[Dataset records]
^^^^
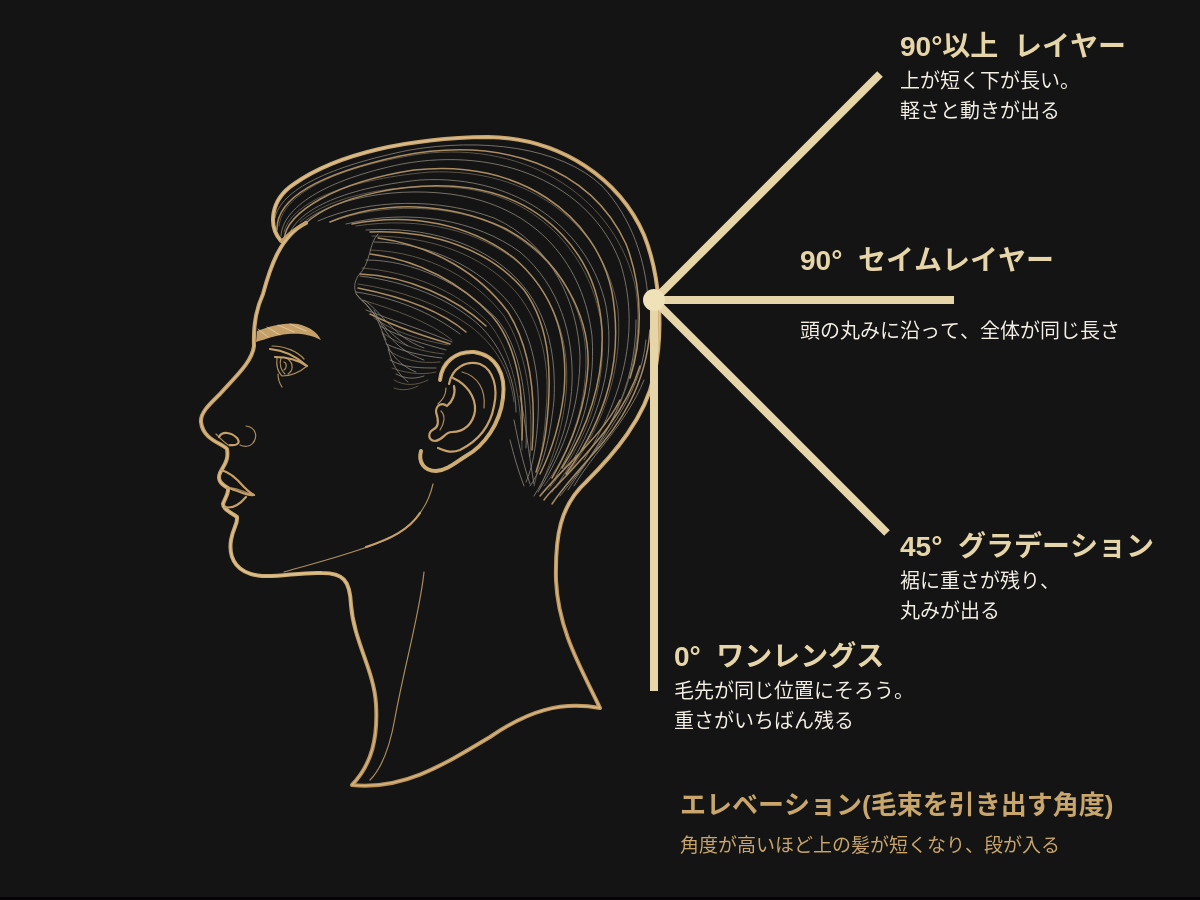
<!DOCTYPE html>
<html lang="ja">
<head>
<meta charset="utf-8">
<title>エレベーション(毛束を引き出す角度)</title>
<style>
:root {
  --ground: #141414;
  --shade: #0f0f0f;
  --cream: #e6d5a8;
  --node: #efe2b8;
  --gold: #c9a66b;
  --line: #c6a069;
  --pale: #ecd9ae;
  --ash: #8d877c;
  --text: #f3efe6;
}
* { box-sizing: border-box; margin: 0; padding: 0; }
html, body { width: 1200px; height: 900px; overflow: hidden; background: var(--ground); }
.board {
  position: relative; width: 1200px; height: 900px; overflow: hidden;
  background: var(--ground); border-bottom: 3px solid #050306;
  font-family: "Liberation Sans", "Noto Sans CJK JP", sans-serif;
  font-kerning: none;
}
.drawing { position: absolute; left: 0; top: 0; width: 1200px; height: 900px; }
.drawing path { fill: none; stroke-linecap: round; stroke-linejoin: round; }
.drawing .silhouette { fill: var(--shade); stroke: none; }
.contour { stroke: url(#gilt); stroke-width: 4; }
.glint { stroke: var(--pale); stroke-width: 1.2; opacity: .55; }
.feature { stroke: var(--line); stroke-width: 2.2; }
.fine { stroke: var(--line); stroke-width: 1.2; opacity: .85; }
.strand-gold { stroke: #a98c62; stroke-width: 1.5; }
.strand-ash { stroke: var(--ash); stroke-width: 1; opacity: .8; }
.strand-dim { stroke: #5c5548; stroke-width: 1; }
.drawing .brow { fill: var(--line); stroke: none; }
.brow-hair { stroke: var(--pale); stroke-width: 1; opacity: .7; }
.angles { stroke: var(--cream); stroke-width: 8; }
.note { position: absolute; color: var(--text); }
.note h1, .note h2 { white-space: pre; font-weight: 700; }
.note p { white-space: nowrap; margin-top: 2px; font-size: 20px; line-height: 30px; }
.note h2 { font-size: 28px; line-height: 35px; color: var(--cream); }
.layer { left: 900px; top: 29px; }
.same-layer { left: 800px; top: 243px; }
.same-layer p { margin-top: 38px; }
.graduation { left: 900px; top: 529px; }
.one-length { left: 674px; top: 639px; }
.summary { left: 680px; top: 788px; color: var(--gold); }
.summary h1 { font-size: 26px; line-height: 34px; }
.summary p { margin-top: 9px; font-size: 19px; line-height: 29px; }
</style>
</head>
<body>
<main class="board">
  <svg class="drawing" viewBox="0 0 1200 900" role="img" aria-label="横顔と毛束を引き出す角度の図">
    <defs>
      <linearGradient id="gilt" gradientUnits="userSpaceOnUse" x1="220" y1="150" x2="600" y2="780">
        <stop offset="0" stop-color="#d3b27b"/>
        <stop offset=".3" stop-color="#c49d64"/>
        <stop offset=".55" stop-color="#d0ae75"/>
        <stop offset=".8" stop-color="#b88f57"/>
        <stop offset="1" stop-color="#c8a268"/>
      </linearGradient>
      <path id="head" d="M281 241C268 226 270 200 294 184C338 153 410 138 488 137C562 138 620 180 644 235C660 275 664 330 654 376C645 418 614 454 586 482C560 506 555 536 556 580C558 630 581 668 600 708C560 701 528 711 490 737C440 767 402 790 352 785C372 764 378 738 376 704C374 670 354 642 351 605C350 580 343 573 322 573C300 572 282 577 262 576C238 574 228 560 231 540C233 528 238 524 237 517C230 512 223 509 223 504C225 498 229 493 228 488C221 484 217 480 220 473C224 465 229 460 227 449C222 443 203 440 201 422C200 412 212 402 220 394C236 376 252 362 254 346C253 322 257 307 263 294C270 268 280 236 306 223"/>
    </defs>

    <use href="#head" class="silhouette"/>

    <g class="hair">
      <path class="strand-dim" d="M279 226C282 196 330 168 420 154C530 140 618 200 636 290C646 360 618 425 574 478
        M284 232C290 205 340 180 430 172C530 168 604 224 618 310C624 375 598 440 556 488
        M300 222C330 195 400 182 460 188C540 196 594 258 602 330C606 390 586 444 548 490
        M330 222C380 203 450 203 500 227C560 258 586 310 586 360C586 410 568 456 544 486
        M356 226C420 216 480 230 520 264C560 302 570 350 566 394C562 434 550 464 540 488
        M372 236C430 236 482 254 516 292C544 326 550 370 546 410C544 446 538 470 534 486
        M370 250C430 252 476 280 504 316C526 350 534 400 530 456
        M362 268C410 272 456 290 488 322C512 350 522 400 522 450
        M358 284C400 290 440 304 470 326C496 346 510 370 514 402
        M362 300C396 310 430 322 452 340
        M374 318C394 332 420 340 448 345
        M384 334C402 346 424 352 444 354
        M388 350C402 360 420 364 440 362
        M392 368C402 372 420 376 436 372M394 380C404 386 416 386 428 380M394 388C402 391 410 390 418 386"/>
      <path class="strand-ash" d="M275 218C280 190 330 166 410 150C480 138 560 146 602 186C632 218 646 262 648 300
        M281 236C282 208 324 180 402 164C500 146 590 184 620 262C642 330 622 400 584 460
        M288 238C294 212 340 188 420 180C520 174 590 232 606 306C618 372 592 438 552 492
        M296 230C318 202 386 186 450 194C540 206 584 268 592 336C596 392 580 440 550 486
        M318 221C370 198 440 198 494 218C552 244 578 304 580 356C580 404 566 448 538 492
        M346 224C410 208 476 220 520 252C560 286 574 336 572 384C570 424 556 460 534 496
        M366 230C424 226 482 242 518 280C550 314 556 360 554 400C550 440 542 470 530 486
        M374 242C430 242 480 268 510 304C534 336 540 380 538 418C536 450 532 468 526 482
        M366 260C414 260 462 284 496 318C520 346 528 396 526 448
        M360 276C408 282 448 298 478 324C504 348 516 384 516 412
        M356 292C396 298 430 312 460 334
        M366 310C396 322 424 330 452 342
        M380 326C402 338 424 344 446 350
        M386 344C404 352 424 356 442 358
        M390 360C404 368 420 368 436 368M396 374C404 378 412 380 424 376
        M636 320C636 390 606 440 560 496M646 340C640 400 600 440 568 490M644 380C626 424 594 452 574 486
        M510 440C514 456 518 470 524 486M514 420C518 440 522 460 530 484M520 396C526 424 528 450 534 484"/>
      <path class="strand-gold" d="M277 230C276 198 318 174 400 156C500 136 590 166 626 244C644 290 642 342 630 378
        M284 240C286 212 336 182 414 170C520 158 596 216 612 292C624 360 606 418 566 474
        M306 223C336 196 410 180 470 188C546 200 598 256 602 330C604 380 590 424 562 468
        M330 222C384 200 448 202 504 228C562 258 590 318 588 366C586 406 572 444 552 478
        M352 224C410 212 470 224 514 258C558 296 568 346 564 392C560 426 552 450 540 474
        M370 232C434 230 490 250 524 290C552 328 552 380 546 430C544 448 540 460 536 472
        M378 238C434 246 480 274 508 312C532 350 536 400 532 450
        M370 254C420 260 462 284 492 316C516 344 524 390 522 440
        M360 274C408 276 456 298 486 326
        M358 288C398 296 440 310 466 332
        M370 314C398 328 424 336 450 344
        M650 330C646 384 622 424 586 462C570 480 560 492 552 504
        M640 366C626 412 592 448 566 476C556 486 548 494 544 500
        M620 400C602 436 568 462 540 496"/>
      <path class="strand-ash" d="M378 234C368 244 372 262 358 276C350 290 358 298 366 304C378 316 380 328 386 340
        M356 294C372 308 382 330 408 346M364 300C384 314 392 336 424 348M374 310C384 332 396 350 424 360
        M382 332C388 350 396 364 416 372M388 346C390 362 398 374 408 382"/>
    </g>

    <use href="#head" class="contour"/>
    <use href="#head" class="glint"/>
    <path class="feature" d="M281 241C288 234 294 228 306 223"/>

    <g class="face">
      <path class="brow" d="M257 331C272 325 288 322 298 324C310 327 317 332 321 340C310 334 298 333 288 334C276 335 266 339 256 342Z"/>
      <path class="brow-hair" d="M258 329L268 337M267 327L280 335M278 325L294 332M290 324L306 331"/>
      <path class="feature" d="M270 349C282 350 296 356 307 366C298 360 286 357 275 357"/>
      <path class="fine" d="M272 346C286 346 298 352 304 359M277 358C276 366 278 372 282 376C292 376 300 372 307 366M281 358C279 364 281 371 285 374M288 359C294 364 293 371 288 374M284 362C287 363 287 368 284 370M278 374C278 380 280 384 282 387"/>
      <path class="feature" d="M219 437C222 431 231 432 237 438C241 443 237 446 230 445"/>
      <path class="fine" d="M246 426C256 427 258 437 253 443C250 447 244 447 240 445M216 434C220 438 224 443 230 446"/>
      <path class="feature" d="M221 470C230 472 238 480 244 487C248 491 250 493 254 495C246 496 240 491 234 490C231 488 229 488 227 488M225 507C232 509 240 504 246 497"/>
      <path class="fine" d="M228 488C236 487 244 492 253 495"/>
      <path class="fine" d="M433 484C428 506 414 526 390 538C360 552 318 562 284 572"/>
      <path class="feature" d="M420 513C409 530 390 539 366 547"/>
    </g>

    <g class="ear">
      <path class="contour" d="M440 380C442 362 456 351 474 352C496 355 506 374 503 398C500 424 484 446 466 456C456 462 448 470 436 471C424 471 418 462 421 451"/>
      <path class="feature" d="M449 384C452 368 466 360 480 364C494 370 498 388 494 406C490 428 476 442 460 450C450 454 444 450 438 448"/>
      <path class="feature" d="M453 378C466 384 476 396 475 411C473 424 464 432 452 432C444 432 444 440 435 441C427 440 428 432 434 429C440 426 438 418 436 412C436 405 442 402 447 406C452 402 456 394 454 386"/>
      <path class="fine" d="M462 372C478 376 486 390 484 408M446 388C446 396 442 400 438 404M441 411C446 416 444 424 440 430"/>
      <path class="glint" d="M440 380C442 362 456 351 474 352C496 355 506 374 503 398"/>
    </g>

    <g class="neck">
      <path class="fine" d="M424 572C420 612 404 668 395 718C390 746 382 768 370 780"/>
    </g>

    <g class="angles">
      <line x1="654" y1="300" x2="880" y2="74"/>
      <line x1="654" y1="300" x2="954" y2="300"/>
      <line x1="654" y1="300" x2="887" y2="533"/>
      <line x1="654" y1="300" x2="654" y2="691"/>
    </g>
    <circle cx="654" cy="300" r="11" fill="var(--node)"/>
  </svg>

  <section class="note layer">
    <h2>90°以上  レイヤー</h2>
    <p>上が短く下が長い。<br>軽さと動きが出る</p>
  </section>
  <section class="note same-layer">
    <h2>90°  セイムレイヤー</h2>
    <p>頭の丸みに沿って、全体が同じ長さ</p>
  </section>
  <section class="note graduation">
    <h2>45°  グラデーション</h2>
    <p>裾に重さが残り、<br>丸みが出る</p>
  </section>
  <section class="note one-length">
    <h2>0°  ワンレングス</h2>
    <p>毛先が同じ位置にそろう。<br>重さがいちばん残る</p>
  </section>
  <header class="note summary">
    <h1>エレベーション(毛束を引き出す角度)</h1>
    <p>角度が高いほど上の髪が短くなり、段が入る</p>
  </header>
</main>
</body>
</html>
^^^^
TASK TO COMPLETE
Your answer should consist of the lines above that hold the word "stop", copied exactly.

ANSWER FOR THIS EXERCISE
        <stop offset="0" stop-color="#d3b27b"/>
        <stop offset=".3" stop-color="#c49d64"/>
        <stop offset=".55" stop-color="#d0ae75"/>
        <stop offset=".8" stop-color="#b88f57"/>
        <stop offset="1" stop-color="#c8a268"/>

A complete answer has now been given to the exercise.